Data extracted from a collection:
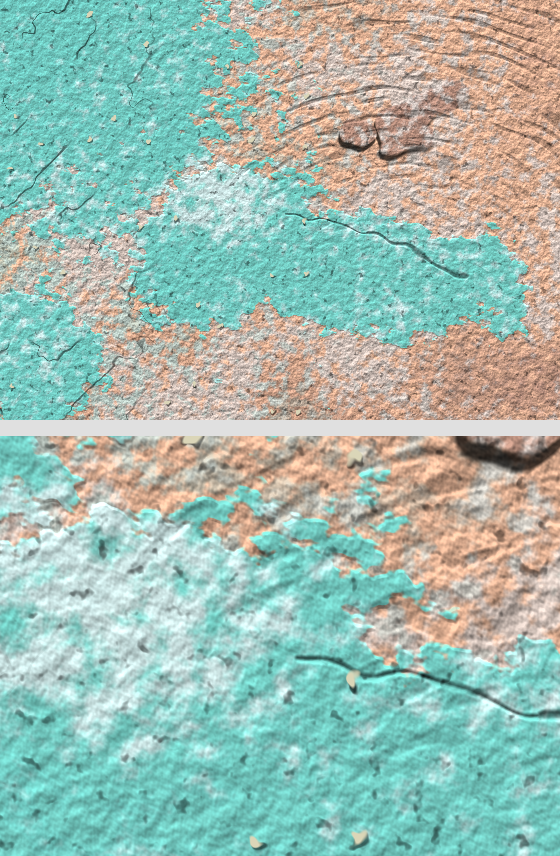
Top: the whole. Bottom: its middle third, enlarged.
This texture is drawn by a Shadertoy shader. Its source:

```glsl
// Weathered wall: torn turquoise paint over brushed clay plaster.
// Noisy blobs place the paint; grain, arc-shaped strokes and paint
// thickness form a height field that is lit from above.
#define TEAL vec3(0.40, 0.76, 0.73)
#define CHALK vec3(0.77, 0.87, 0.87)
#define CLAY vec3(0.84, 0.66, 0.55)
#define DUST vec3(0.78, 0.74, 0.72)
#define BROWN vec3(0.62, 0.48, 0.43)
#define RELIEF 1.9
#define GRAIN_SCALE 48.0
#define STROKE_SCALE 62.0
#define PAINT_THICKNESS 0.13
#define LIGHT_STEP vec2(-0.0012, 0.0028)

float hash(vec2 c) {
    vec3 q = fract(c.xyx * vec3(0.1031, 0.1030, 0.0973));
    q += dot(q, q.yzx + 33.33);
    return fract((q.x + q.y) * q.z);
}

float corner(vec2 cell, vec2 offset) {
    float a = 6.2832 * hash(cell);
    return dot(vec2(cos(a), sin(a)), offset);
}

// Gradient noise, roughly -1 to 1
float noise(vec2 p) {
    vec2 i = floor(p), f = p - i, e = vec2(1, 0);
    vec2 u = f * f * f * (f * (f * 6.0 - 15.0) + 10.0);
    return 1.4 * mix(mix(corner(i, f), corner(i + e, f - e), u.x),
                     mix(corner(i + e.yx, f - e.yx), corner(i + 1.0, f - 1.0), u.x), u.y);
}

float fbm(vec2 p, int octaves) {
    float sum = 0.0, amp = 0.5;
    for (int i = 0; i < octaves; i++) {
        sum += amp * noise(p);
        p = mat2(1.6, 1.2, -1.2, 1.6) * p + 7.3;
        amp *= 0.58;
    }
    return sum;
}

vec2 turn(vec2 p, float a) {
    return vec2(cos(a) * p.x + sin(a) * p.y, cos(a) * p.y - sin(a) * p.x);
}

float blob(vec2 p, vec2 centre, vec2 radius, float angle) {
    return 1.0 - length(turn(p - centre, angle) / radius);
}

float segment(vec2 p, vec2 a, vec2 b) {
    vec2 d = b - a;
    return length(p - a - d * clamp(dot(p - a, d) / dot(d, d), 0.0, 1.0));
}

// Where paint still holds: positive inside
float paintField(vec2 p) {
    float patchy = 0.75 * blob(p, vec2(0.13, 0.87), vec2(0.45, 0.42), 0.4);
    float solid = max(blob(p, vec2(0.55, 0.42), vec2(0.25, 0.18), 0.6),
                      blob(p, vec2(0.84, 0.35), vec2(0.40, 0.14), -0.2));
    float small = max(blob(p, vec2(0.07, 0.15), vec2(0.17, 0.15), -0.5),
                      blob(p, vec2(1.18, 0.32), vec2(0.08, 0.12), 0.2));
    float cover = max(max(patchy, 1.2 * solid), 0.7 * small);
    vec2 brushed = turn(p, -0.25) * vec2(20.0, 30.0);
    return 1.2 * max(cover, -0.36) + 0.5 * fbm(p * 6.0, 4) + 0.55 * fbm(brushed, 4);
}

float paintMask(vec2 p) { return smoothstep(-0.035, 0.035, paintField(p)); }

// Brush grooves: arcs at the upper right, slanted scratches below
float grooves(vec2 p) {
    vec2 d = p - vec2(0.94, 0.12);
    float wobble = 0.5 * noise(p * 9.0);
    float arcs = noise(vec2(atan(d.x, d.y) * 6.0, length(d) * STROKE_SCALE + wobble));
    float slant = noise(turn(p, -0.75) * vec2(14.0, 75.0));
    float arcZone = smoothstep(0.3, 0.75, p.y) * smoothstep(0.4, 0.85, p.x);
    float slantZone = smoothstep(0.35, 0.1, p.y) * smoothstep(0.4, 1.0, p.x);
    return smoothstep(0.12, 0.6, arcs) * (0.2 * smoothstep(0.2, 0.35, p.y) + 0.8 * arcZone)
         + 0.4 * smoothstep(0.1, 0.6, slant) * slantZone;
}

float gouge(vec2 p) {
    p += 0.012 * noise(p * 18.0);
    float line = min(segment(p, vec2(0.88, 0.45), vec2(1.11, 0.34)),
                     segment(p, vec2(0.68, 0.49), vec2(0.88, 0.45)) + 0.002);
    return smoothstep(0.006, 0.001, line);
}

float height(vec2 p, float paint) {
    return 0.55 * fbm(p * GRAIN_SCALE, 4) * (1.0 - 0.35 * paint)
         + PAINT_THICKNESS * paint - 0.22 * grooves(p) - 0.25 * gouge(p);
}

// Exposed brown scar with a loose flake on its left
float scar(vec2 p) {
    p += 0.022 * vec2(noise(p * 17.0), noise(p * 17.0 + 40.0));
    return min(segment(p, vec2(1.07, 0.78), vec2(0.93, 0.68)) - 0.040,
               min(length(p - vec2(0.85, 0.69)) - 0.038,
                   segment(p, vec2(0.92, 0.65), vec2(1.01, 0.67)) - 0.018));
}

void mainImage(out vec4 fragColor, in vec2 fragCoord) {
    vec2 p = fragCoord / iResolution.y;
    float paint = paintMask(p);
    float broad = fbm(p * 3.5 + 11.0, 4), fine = fbm(p * 32.0 + 5.0, 4);

    // Plaster: clay, browner below, dusted on the left and middle
    float low = smoothstep(0.4, 0.05, p.y);
    float dusty = 0.16 * smoothstep(1.15, 0.3, p.x) + 0.6 * broad + 0.7 * fine;
    vec3 col = mix(CLAY, BROWN, clamp(0.4 * low + 0.9 * fine - 0.5 * broad, 0.0, 0.8));
    col = mix(col, DUST, 0.85 * smoothstep(-0.06, 0.24, dusty));
    float haze = smoothstep(0.0, 0.3, 0.22 * smoothstep(0.6, 0.0, p.x) + fine - 0.6 * broad);
    col = mix(col, mix(TEAL, DUST, 0.5), 0.55 * haze * smoothstep(1.3, 0.2, p.x));

    // Paint, chalky in worn areas
    float worn = 0.5 * blob(p, vec2(0.53, 0.54), vec2(0.18, 0.16), 0.3);
    float chalk = smoothstep(-0.05, 0.45, max(worn, -0.02) + 0.7 * fine + 0.4 * broad);
    col = mix(col, mix(TEAL, CHALK, chalk), 0.94 * paint);

    // Scar and the shadow under its lip
    float d = scar(p), inside = smoothstep(0.003, -0.003, d);
    col = mix(col, mix(BROWN, DUST, smoothstep(-0.05, 0.4, fine + 0.1)), 0.8 * inside);
    float lip = smoothstep(0.003, -0.003, scar(p + vec2(0.004, 0.013))) * (1.0 - inside);
    col *= 1.0 - 0.72 * lip * smoothstep(1.08, 0.98, p.x);

    // Cracks on the left
    float vein = abs(noise(p * 6.0 + 0.5 * fbm(p * 14.0, 3)));
    float cracked = smoothstep(0.55, 0.2, p.x) * smoothstep(-0.05, 0.2, noise(p * 5.0 + 31.0));
    col *= 1.0 - 0.5 * cracked * smoothstep(0.035, 0.008, vein);

    // Relief light, dirt in grooves and pits
    vec2 q = p + LIGHT_STEP;
    float slope = height(p, paint) - height(q, paintMask(q));
    float pits = smoothstep(0.22, 0.5, fbm(p * 60.0 + 19.0, 3));
    col *= 1.03 + RELIEF * clamp(slope, -0.22, 0.15);
    col *= 1.0 - 0.22 * grooves(p) - 0.4 * gouge(p) - 0.4 * pits;

    // Sparse cream flakes with shadows
    vec2 cell = floor(p * 16.0);
    vec2 at = (cell + 0.3 + 0.4 * vec2(hash(cell + 3.0), hash(cell + 8.0))) / 16.0;
    float size = 0.007 * step(0.86, hash(cell)) * step(p.x, 0.75);
    vec2 rough = p - at + 0.006 * noise(p * 90.0);
    col *= 1.0 - 0.5 * smoothstep(size, size - 0.003, length(rough + vec2(-0.002, 0.004))) * step(0.001, size);
    col = mix(col, vec3(0.86, 0.84, 0.72), smoothstep(size, size - 0.003, length(rough)) * step(0.001, size));

    fragColor = vec4(clamp(col, 0.0, 1.0), 1.0);
}
```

### Problem requirements
Find the lines in the entries above where "inside" occurs, and copy each of them.

### Task solution
// Where paint still holds: positive inside
    float d = scar(p), inside = smoothstep(0.003, -0.003, d);
    col = mix(col, mix(BROWN, DUST, smoothstep(-0.05, 0.4, fine + 0.1)), 0.8 * inside);
    float lip = smoothstep(0.003, -0.003, scar(p + vec2(0.004, 0.013))) * (1.0 - inside);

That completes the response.